What were the initial challenges you faced in Nili? To what extent did being a woman affect your work within the community as mayor?

When I went to Nili, it was a newly-created city combining four old villages, and I was the first official mayor. The mayor before me was unofficially appointed by the governor of the province. This man was very corrupt and sold over 2,000 land parcels without documentation and provided no public services to the people. He often sold one land parcel several times to several people without documentation or actually giving out the land. Unfortunately, he took all the money and fled. When I arrived in Nili, I didn’t have an office to work in, I didn’t have a budget, and I didn’t have any staff. The previous unofficial mayor also left a bad reputation for the mayoral position. The people were very angry because they had lost their money and were not welcoming to me. I was also a woman. People did not trust that a woman could be a successful mayor. People always tend to trust things they can physically see clearly. They saw that I didn’t have an office, budget, or staff. How could I work? All these things came together and tried to break me down and it was a difficult situation. I thought I had to start and do something…But my salary was not even paid to me at the time because I did not have a budget. So I rented a house as an office with my own money.

What were some of your first moves as mayor?

According to municipal law in Afghanistan, the central government does not give the municipality any financial support. Each city is responsible for funding its own budget from revenues. At that time I didn’t even have one penny and, unfortunately, Nili was a new city lacking any revenue. I could not tell people that I did not have any money and therefore I could not work for them. I did not just come to be a placeholder mayor. No — I rented an office and found unpaid staff for six months. I told the staff, “Trust me, if you work hard and if you bring back trust to the community, we can raise revenues, and I can pay you. But first we need to provide the people services.” Our first services were garbage collection, street cleaning, and helping solve people’s individual problems.

What accomplishments are you most proud of during your time as mayor?

When I started my work as mayor of Nili, the city was a large, underdeveloped village. I had no office, no staff, and no budget. It was very challenging, but I was motivated to work hard to develop and improve conditions. I focused on improving infrastructure, public awareness, urban cultural awareness, and women’s rights.

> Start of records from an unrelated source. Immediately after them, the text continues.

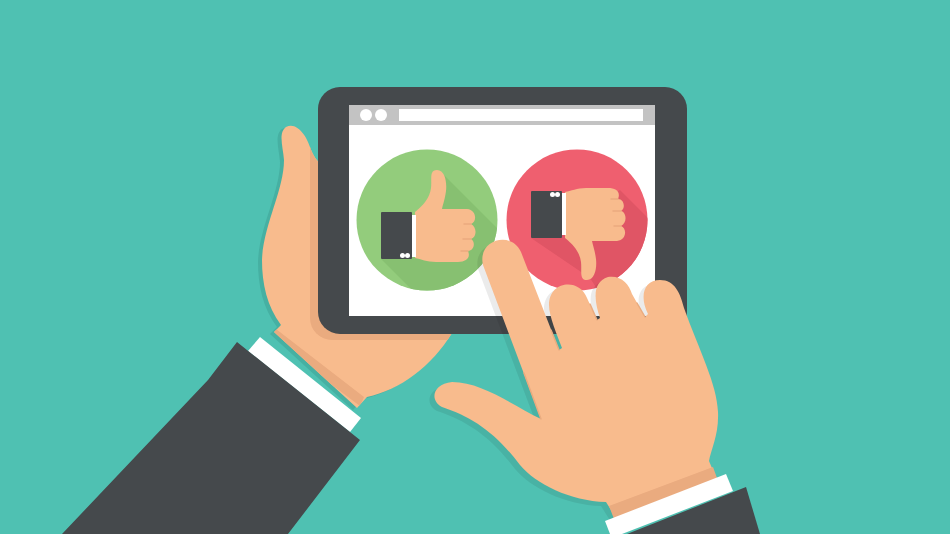
<!DOCTYPE html>
<html lang="en">
<head>
<meta charset="utf-8">
<title>Thumbs up or thumbs down on a tablet</title>
<style>
:root {
  --teal: #4fc1b2;
  --teal-shade: #46b0a2;
  --skin: #f8bb8d;
  --skin-shade: #eaab7f;
  --charcoal: #45494c;
  --charcoal-shade: #3b3f42;
  --white: #fff;
  --bar: #c3c3c3;
  --green: #93cc7c;
  --green-shade: #87c071;
  --red: #ef5f6f;
  --red-shade: #e05565;
}
html, body { margin: 0; height: 100%; overflow: hidden; background: var(--teal); }
svg { display: block; width: 950px; height: 534px; }
.teal { fill: var(--teal); }
.teal-shade { fill: var(--teal-shade); }
.skin { fill: var(--skin); }
.skin-shade { fill: var(--skin-shade); }
.charcoal { fill: var(--charcoal); }
.charcoal-shade { fill: var(--charcoal-shade); }
.white { fill: var(--white); }
.bar { fill: var(--bar); }
.green { fill: var(--green); }
.green-shade { fill: var(--green-shade); }
.red { fill: var(--red); }
.red-shade { fill: var(--red-shade); }
.crease { fill: none; stroke: var(--skin-shade); stroke-width: 1.5; stroke-linecap: round; }
.cast { fill: #000; opacity: .08; }
</style>
</head>
<body>
<svg viewBox="0 0 950 534" role="img" aria-label="Two hands using a tablet that shows a thumbs up and a thumbs down button">
  <defs>
    <g id="thumb">
      <path class="skin" d="M415 212C424 205 430 197 431 188C432 179 429 170 437 170C445 170 447 182 446 191C445 199 443 204 442 209H467C477 210 477 222 471 224C478 228 476 238 471 239C476 242 474 251 468 251C471 258 466 262 458 262H436C427 262 421 259 415 258Z"/>
      <path class="crease" d="M471 224H464M471 239H463M468 251H461"/>
      <rect class="white" x="411" y="215" width="5" height="42"/>
      <rect class="charcoal" x="381" y="212" width="31" height="47" rx="1"/>
      <g class="white">
        <circle cx="402.500" cy="255.500" r="2.500"/>
        <circle cx="407.500" cy="255.500" r="2.500"/>
      </g>
    </g>
    <path id="pointing-hand" d="M616 518L606 502C570 501 536 484 520 465C495 432 472 417 442 407C429 400 433 384 452 382C482 382 512 405 541 419L483 265C477 240 511 230 521 252L559 350L562 348C557 335 549 316 549 305C549 280 580 278 587 298L597 320L600 318C594 300 592 282 608 277C621 275 629 284 632 294L645 317L648 314C639 296 644 280 660 280C675 280 680 293 684 308C699 350 717 384 718 412C719 435 711 449 709 461L717 480Z"/>
    <path id="holding-hand" d="M274 332L281 325C267 306 262 284 262 260C263 226 284 190 284 160C283 147 278 133 286 127C297 121 307 137 310 147C313 156 318 162 322 166L440 320L452 333C432 366 400 390 367 397L357 408Z"/>
    <clipPath id="screen-area"><rect x="349" y="105" width="306" height="211"/></clipPath>
    <clipPath id="like-area"><circle cx="427" cy="220" r="70.500"/></clipPath>
    <clipPath id="dislike-area"><circle cx="577" cy="220" r="70.500"/></clipPath>
    <clipPath id="holding-area"><use href="#holding-hand"/></clipPath>
  </defs>

  <rect class="teal" width="950" height="534"/>

  <g id="left-arm">
    <use class="teal-shade" href="#holding-hand" transform="translate(-4 2)"/>
    <use class="skin" href="#holding-hand"/>
    <g clip-path="url(#holding-area)">
      <rect class="skin-shade" x="310" y="90" width="369" height="250" rx="22"/>
      <path class="skin-shade" d="M276 329L364 397L360 406L268 337Z"/>
    </g>
    <polygon class="white" points="260,337 361,418 350,432 248,351"/>
    <polygon class="charcoal" points="237,342 360,440 288,534 62,534 208,380"/>
  </g>

  <g id="tablet">
    <rect class="charcoal" x="318" y="87" width="369" height="247" rx="22"/>
    <g clip-path="url(#screen-area)">
      <rect class="white" x="349" y="105" width="306" height="211"/>
      <rect class="bar" x="349" y="105" width="306" height="20"/>
      <circle class="white" cx="366" cy="115" r="6"/>
      <circle class="white" cx="381" cy="115" r="6"/>
      <rect class="white" x="399" y="109" width="244" height="12"/>
    </g>
    <g id="like-button">
      <circle class="green" cx="427" cy="220" r="70.500"/>
      <path class="green-shade" clip-path="url(#like-area)" d="M444 175L500 231V300H422L381 259L440 225Z"/>
      <use href="#thumb"/>
    </g>
    <g id="dislike-button">
      <circle class="red" cx="577" cy="220" r="70.500"/>
      <path class="red-shade" clip-path="url(#dislike-area)" d="M620 190L660 230V300H604L590 278L531 238L600 200Z"/>
      <use href="#thumb" transform="matrix(1 0 0 -1 150 450)"/>
    </g>
  </g>

  <g id="right-arm">
    <use class="cast" href="#pointing-hand" transform="translate(-5 4)"/>
    <use class="skin" href="#pointing-hand"/>
    <path class="crease" d="M541 419L524 373M559 350L551 330M597 320L590 304M645 317L637 303"/>
    <polygon class="skin-shade" points="609,506 713,467 717,478 614,519"/>
    <polygon class="white" points="605,521 726,474 733,491 622,534 610,534"/>
    <polygon class="charcoal" points="627,534 746,487 760,534"/>
  </g>
</svg>
</body>
</html>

To begin accomplishing all this, I trained and established ten municipal school committees to help inform and educate the people of Nili about their rights and responsibilities as citizens. As a female, I worked to make women aware of their rights. I established the foundation for a more developed Nili by creating city development plans, planning and building an aircraft runway, distributing land for citizens to build homes to city codes and specifications, paving roads inside the city, building a public park, constructing a bus terminal and a new city business and marketplace, and developing numerous other projects.

What are the most critical needs for women in Afghanistan today?

More opportunities have come to women in Afghanistan since the fall of the Taliban in 2001, but many problems remain that need our attention. These include the fact that a huge number of girls still cannot go to school, domestic violence against women is very high, and that forced marriages and child marriages remain common. Access to health care is grossly inadequate, and for many women in Afghanistan, justice remains an unrealized dream. Afghanistan needs international support to provide all of its children with education that will, in time, bolster the nation’s economy, promote business development and management skills, and develop sound leadership principles. We have much work ahead of us, but I’m confident it can be accomplished.

You’ve already accomplished so much  what are your personal ambitions for the future? 

Humanity and philanthropy are very important to me. I will continue striving for humanity, now and in the future, to inspire others to make the world more peaceful and just.

SUGGESTED ARTICLES